Applications of Ideology in Economic Policy
SMC Affiliated Work
School of Economics and Business Administration
Speech consists of both subject and object. Violations of freedom of speech may assume the form of interfering with a speaker's presentation of an idea; or it may assume the form of interfering with the re-presentation of the idea. Interference with the subject or object of speech may occur when a subject is not permitted to present a full or accurate expression of speech or when the object of speech is mis-represented. Ideology operates on a plane involving relationships between the original presentation of an idea, the copying or re-presentation of the idea, and the mis-re-presentation of the copied idea. The following article takes the economic idea, ‘tax cuts create jobs’, and examines how this idea has undergone ideological transformation since the mid-18th century. The article draws both from Marx and Wittgenstein on how ideas change, and questions how the notions of ideology in both Marx and Wittgenstein might be integrated into a more developed approach to understanding ideology. The article identifies specific language techniques by means of which an original idea may be ideologically transformed over time, applying concepts such as: inversion, reversal, insertion, conversion, deletion, substitution, de-temporalization and universalization. The article concludes suggesting further development of the methodology and its application to case examples of ideas such as: ‘Free trade benefits all’, ‘Income inequality is a function of individual productivity’, and ‘Markets are always more efficient than public investment’.

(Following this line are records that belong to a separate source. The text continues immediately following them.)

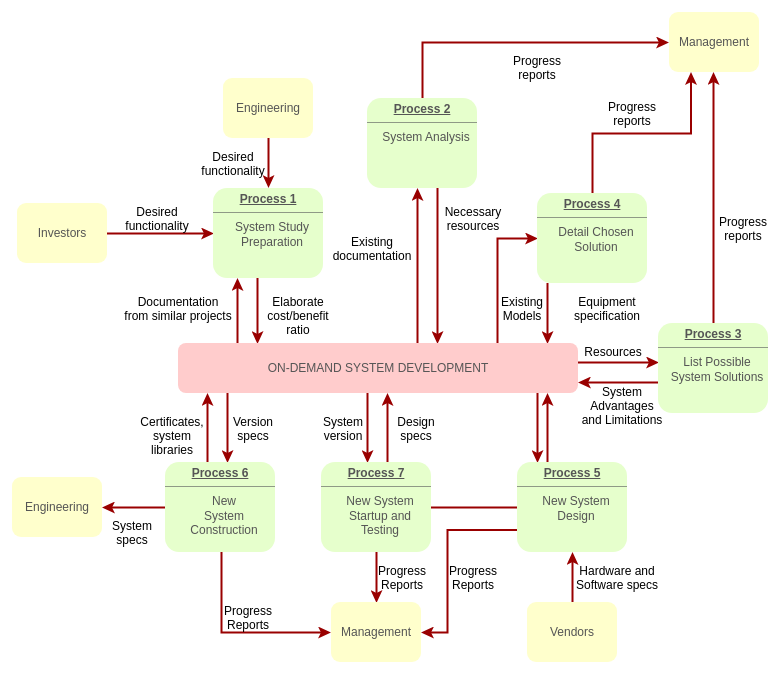
<!DOCTYPE html>
<html lang="en">
<head>
<meta charset="utf-8">
<title>On-demand system development: data flow diagram</title>
<style>
:root {
  --entity: #ffffcc;
  --process: #e6ffcc;
  --core: #ffcccc;
  --flow: #990000;
  --node-text: #555555;
  --label-text: #000000;
  --rule: #8f9a86;
}
* { box-sizing: border-box; margin: 0; padding: 0; }
html, body { width: 780px; height: 674px; overflow: hidden; background: #fff; }
.diagram {
  position: relative; width: 780px; height: 674px; overflow: hidden;
  font: 12px/14px "Liberation Sans", Arial, sans-serif;
}
.flows { position: absolute; inset: 0; }
.flows path { fill: none; stroke: var(--flow); stroke-width: 2; }
.flows .arrow { marker-end: url(#arrowhead); }
.flows marker path { fill: var(--flow); stroke: none; }

.node { position: absolute; left: var(--x); top: var(--y); color: var(--node-text); text-align: center; }
.entity, .core { display: flex; align-items: center; justify-content: center; }
.entity { width: 90px; height: 60px; border-radius: 9px; background: var(--entity); }
.core { width: 400px; height: 50px; border-radius: 8px; background: var(--core); }
.process { width: 110px; height: 90px; border-radius: 14px; background: var(--process); }
.process h2 {
  height: 25px; padding-top: 4px; border-bottom: 1px solid var(--rule);
  font-size: 12px; line-height: 14px; font-weight: bold; text-decoration: underline;
}
.process p { padding: 7px 0 0 8px; line-height: 14.5px; white-space: nowrap; }

.label {
  position: absolute; left: var(--x); top: var(--y); transform: translateX(-50%);
  color: var(--label-text); text-align: center; white-space: nowrap;
}
</style>
</head>
<body>
<main class="diagram">

  <svg class="flows" width="780" height="674" viewBox="0 0 780 674" aria-hidden="true">
    <defs>
      <marker id="arrowhead" markerUnits="userSpaceOnUse" markerWidth="13" markerHeight="12" refX="7" refY="6" orient="auto">
        <path d="M0 0 L13 6 L0 12 L3 6 Z"/>
      </marker>
    </defs>
    <!-- entities to processes -->
    <path class="arrow" d="M268.5 138V182"/>
    <path class="arrow" d="M107 233.5H208"/>
    <path class="arrow" d="M572.5 603V558"/>
    <!-- processes to entities -->
    <path class="arrow" d="M422.5 99V42.5H663"/>
    <path class="arrow" d="M592.5 194V133.5H691V78"/>
    <path class="arrow" d="M713.5 324V78"/>
    <path class="arrow" d="M166 507.5H108"/>
    <path class="arrow" d="M221.5 552V632.5H325"/>
    <path class="arrow" d="M376.5 552V597"/>
    <path class="arrow" d="M518 530H447.5V632.5H427"/>
    <!-- processes above the core -->
    <path class="arrow" d="M237.5 344V284"/>
    <path class="arrow" d="M257.5 278V338"/>
    <path class="arrow" d="M417.5 344V194"/>
    <path class="arrow" d="M437.5 188V338"/>
    <path class="arrow" d="M497.5 344V238.5H532"/>
    <path class="arrow" d="M547.5 283V338"/>
    <path class="arrow" d="M578 362.5H653"/>
    <path class="arrow" d="M659 382.5H584"/>
    <!-- processes below the core -->
    <path class="arrow" d="M207.5 463V399"/>
    <path class="arrow" d="M227.5 393V457"/>
    <path class="arrow" d="M367.5 393V457"/>
    <path class="arrow" d="M387.5 463V399"/>
    <path class="arrow" d="M537.5 393V457"/>
    <path class="arrow" d="M547.5 463V399"/>
    <path d="M431 507.5H518"/>
  </svg>

  <!-- entities -->
  <div class="node entity" style="--x:669px;--y:12px">Management</div>
  <div class="node entity" style="--x:223px;--y:78px">Engineering</div>
  <div class="node entity" style="--x:17px;--y:203px">Investors</div>
  <div class="node entity" style="--x:12px;--y:477px">Engineering</div>
  <div class="node entity" style="--x:331px;--y:602px">Management</div>
  <div class="node entity" style="--x:527px;--y:602px">Vendors</div>

  <!-- core system -->
  <h1 class="node core" style="--x:178px;--y:343px;font-size:12px;font-weight:normal">ON-DEMAND SYSTEM DEVELOPMENT</h1>

  <!-- processes -->
  <section class="node process" style="--x:213px;--y:188px"><h2>Process 1</h2><p>System Study<br>Preparation</p></section>
  <section class="node process" style="--x:367px;--y:98px"><h2>Process 2</h2><p>System Analysis</p></section>
  <section class="node process" style="--x:658px;--y:323px"><h2>Process 3</h2><p>List Possible<br>System Solutions</p></section>
  <section class="node process" style="--x:537px;--y:193px"><h2>Process 4</h2><p>Detail Chosen<br>Solution</p></section>
  <section class="node process" style="--x:517px;--y:462px"><h2>Process 5</h2><p>New System<br>Design</p></section>
  <section class="node process" style="--x:165px;--y:462px"><h2>Process 6</h2><p>New<br>System<br>Construction</p></section>
  <section class="node process" style="--x:321px;--y:462px"><h2>Process 7</h2><p>New System<br>Startup and<br>Testing</p></section>

  <!-- flow labels -->
  <p class="label" style="--x:537px;--y:54px">Progress<br>reports</p>
  <p class="label" style="--x:632px;--y:100px">Progress<br>reports</p>
  <p class="label" style="--x:743px;--y:215px">Progress<br>reports</p>
  <p class="label" style="--x:233px;--y:150px">Desired<br>functionality</p>
  <p class="label" style="--x:157px;--y:205px">Desired<br>functionality</p>
  <p class="label" style="--x:473px;--y:205px">Necessary<br>resources</p>
  <p class="label" style="--x:372px;--y:235px">Existing<br>documentation</p>
  <p class="label" style="--x:178px;--y:295px">Documentation<br>from similar projects</p>
  <p class="label" style="--x:298px;--y:295px">Elaborate<br>cost/benefit<br>ratio</p>
  <p class="label" style="--x:522px;--y:295px">Existing<br>Models</p>
  <p class="label" style="--x:607px;--y:295px">Equipment<br>specification</p>
  <p class="label" style="--x:613px;--y:345px">Resources</p>
  <p class="label" style="--x:622px;--y:385px">System<br>Advantages<br>and Limitations</p>
  <p class="label" style="--x:172px;--y:415px">Certificates,<br>system<br>libraries</p>
  <p class="label" style="--x:253px;--y:415px">Version<br>specs</p>
  <p class="label" style="--x:343px;--y:415px">System<br>version</p>
  <p class="label" style="--x:416px;--y:415px">Design<br>specs</p>
  <p class="label" style="--x:132px;--y:519px">System<br>specs</p>
  <p class="label" style="--x:248px;--y:604px">Progress<br>Reports</p>
  <p class="label" style="--x:402px;--y:564px">Progress<br>Reports</p>
  <p class="label" style="--x:473px;--y:564px">Progress<br>Reports</p>
  <p class="label" style="--x:617px;--y:564px">Hardware and<br>Software specs</p>

</main>
</body>
</html>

Ideology, Misrepresentation, Tax Cuts, Create Jobs, Karl Marx, Ludwig Wittgenstein, Language Games
Business | Economics
Rasmus, J. (2009). Applications of Ideology in Economic Policy. Critique, 37(4), 651-664
Rasmus, Jack. Applications of Ideology in Economic Policy (2009). Critique. 37 (4), 651-664. 10.1080/03017600903205799 [article]. https://digitalcommons.stmarys-ca.edu/school-economics-business-faculty-works/385